#### DATA FOR ANALYSIS:
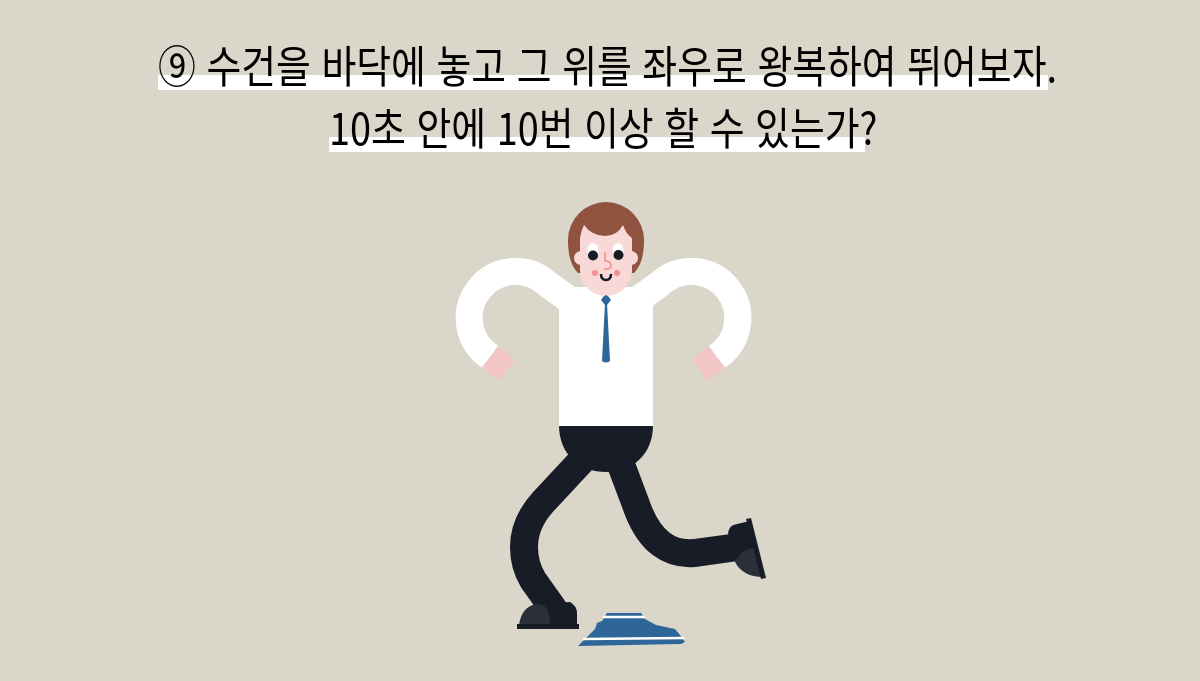
<!DOCTYPE html>
<html lang="ko">
<head>
<meta charset="utf-8">
<title>수건 뛰어넘기</title>
<style>
:root {
  --background: #dad6ca;
  --ink: #000;
  --white: #fff;
  --trousers: #181c27;
  --toe: #2c2f39;
  --hair: #8f533f;
  --skin: #f8d9d8;
  --hand: #f2c6c7;
  --blush: #f58f8b;
  --blue: #2f6699;
}
* { box-sizing: border-box; }
html, body { margin: 0; }
body { overflow: hidden; }
.card {
  position: relative;
  width: 1200px;
  height: 681px;
  overflow: hidden;
  background: var(--background);
}
.question {
  margin: 0;
  color: var(--ink);
  font: 500 44px/60px "Noto Sans CJK KR", "Noto Sans", sans-serif;
}
.line {
  position: absolute;
  height: 60px;
  white-space: nowrap;
}
.line::before {
  content: "";
  position: absolute;
  left: 0;
  top: 41px;
  width: 100%;
  height: 15px;
  background: var(--white);
}
.line span {
  position: absolute;
  left: 0;
  top: 0;
  transform: scaleX(.86);
  transform-origin: left;
}
.line-first { left: 158px; top: 34px; width: 890px; }
.line-second { left: 329px; top: 96px; width: 536px; }
.jumper { position: absolute; inset: 0; }
.sleeve { fill: none; stroke: var(--white); stroke-width: 27; }
.leg { fill: none; stroke: var(--trousers); stroke-width: 28; }
.shirt { fill: var(--white); }
.dark { fill: var(--trousers); }
.toe { fill: var(--toe); }
.hair { fill: var(--hair); }
.skin { fill: var(--skin); }
.hand { fill: var(--hand); }
.blush { fill: var(--blush); }
.blue { fill: var(--blue); }
.nose { fill: none; stroke: var(--blush); stroke-width: 1.6; }
.smile { fill: none; stroke: var(--trousers); stroke-width: 2.6; }
.stripe { fill: none; stroke: var(--white); stroke-width: 2.5; }
</style>
</head>
<body>
<main class="card">
  <h1 class="question">
    <span class="line line-first"><span>⑨ 수건을 바닥에 놓고 그 위를 좌우로 왕복하여 뛰어보자.</span></span>
    <span class="line line-second"><span>10초 안에 10번 이상 할 수 있는가?</span></span>
  </h1>
  <svg class="jumper" width="1200" height="681" viewBox="0 0 1200 681" role="img" aria-label="수건 위를 뛰어넘는 남자">
    <defs>
      <g id="arm">
        <path class="sleeve" d="M575 304L547.5 284A46.5 46.5 0 1 0 490.5 357"/>
        <path class="hand" d="M499 346L515 360L499 381L482 367Z"/>
      </g>
    </defs>
    <g id="legs">
      <path class="leg" d="M584 458L543 502Q524 523 524 547Q524 565 533 580L555 611"/>
      <path class="leg" d="M620 462L638 510Q656 556 694 553L738 547"/>
      <path class="dark" d="M559 425H653C653 455 632 472 606 472S559 455 559 425Z"/>
    </g>
    <g id="standing-shoe">
      <path class="dark" d="M545 604L570 602Q577 606 577 613V625H545Z"/>
      <path class="toe" d="M519 625Q522 604 540 604Q550 606 550 625Z"/>
      <path class="dark" d="M517 624H579V629H517Z"/>
    </g>
    <g id="lifted-shoe">
      <path class="dark" d="M728 533Q729 525 737 524L750 521L758 553L736 561Z"/>
      <path class="toe" d="M735 562Q743 577 763 577L756 548Q743 547 735 562Z"/>
      <path class="dark" d="M746 519L751 518L766 578L761 579Z"/>
    </g>
    <g id="upper-body">
      <use href="#arm"/>
      <use href="#arm" transform="matrix(-1 0 0 1 1207 0)"/>
      <path class="shirt" d="M559 304L575 287H632L653 304V426H559Z"/>
    </g>
    <g id="head">
      <path class="hair" d="M568 240A38 38 0 0 1 644 240C644 257 640 267 634 273H578C572 267 568 257 568 240Z"/>
      <circle class="skin" cx="581" cy="258" r="7"/>
      <circle class="skin" cx="631" cy="258" r="7"/>
      <path class="skin" d="M580 238Q581 231 584 225Q592 236 605 236Q617 236 623 225Q626 234 632 238V270A26 26 0 0 1 580 270Z"/>
      <ellipse class="shirt" cx="593" cy="251" rx="5.5" ry="8"/>
      <ellipse class="shirt" cx="618" cy="251" rx="5.5" ry="8"/>
      <circle class="dark" cx="593" cy="255.5" r="5"/>
      <circle class="dark" cx="618.5" cy="255" r="5"/>
      <path class="nose" d="M605 252V261Q611 261 611 265.5T604 269"/>
      <circle class="blush" cx="595" cy="273" r="3"/>
      <circle class="blush" cx="617" cy="273" r="3"/>
      <path class="smile" d="M601 274Q601 280 606 280T611 274"/>
    </g>
    <g id="tie" class="blue">
      <path d="M601 300Q603 296 606 295Q609 296 611 300L607 305H605Z"/>
      <path d="M605 303H607L610 361Q606 364 602 361Z"/>
    </g>
    <g id="towel">
      <path class="blue" d="M578 646L595 629L597 623L602 621L607 613H641L645 619L656 625L675 629L680 635L685 642L681 644Z"/>
      <path class="stripe" d="M603 617H645M583 639L684 638"/>
    </g>
  </svg>
</main>
</body>
</html>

#### TRY IT:
Return every line in the records that includes the string "background".

#### RESPONSE TO THE TASK:
  --background: #dad6ca;
  background: var(--background);
  background: var(--white);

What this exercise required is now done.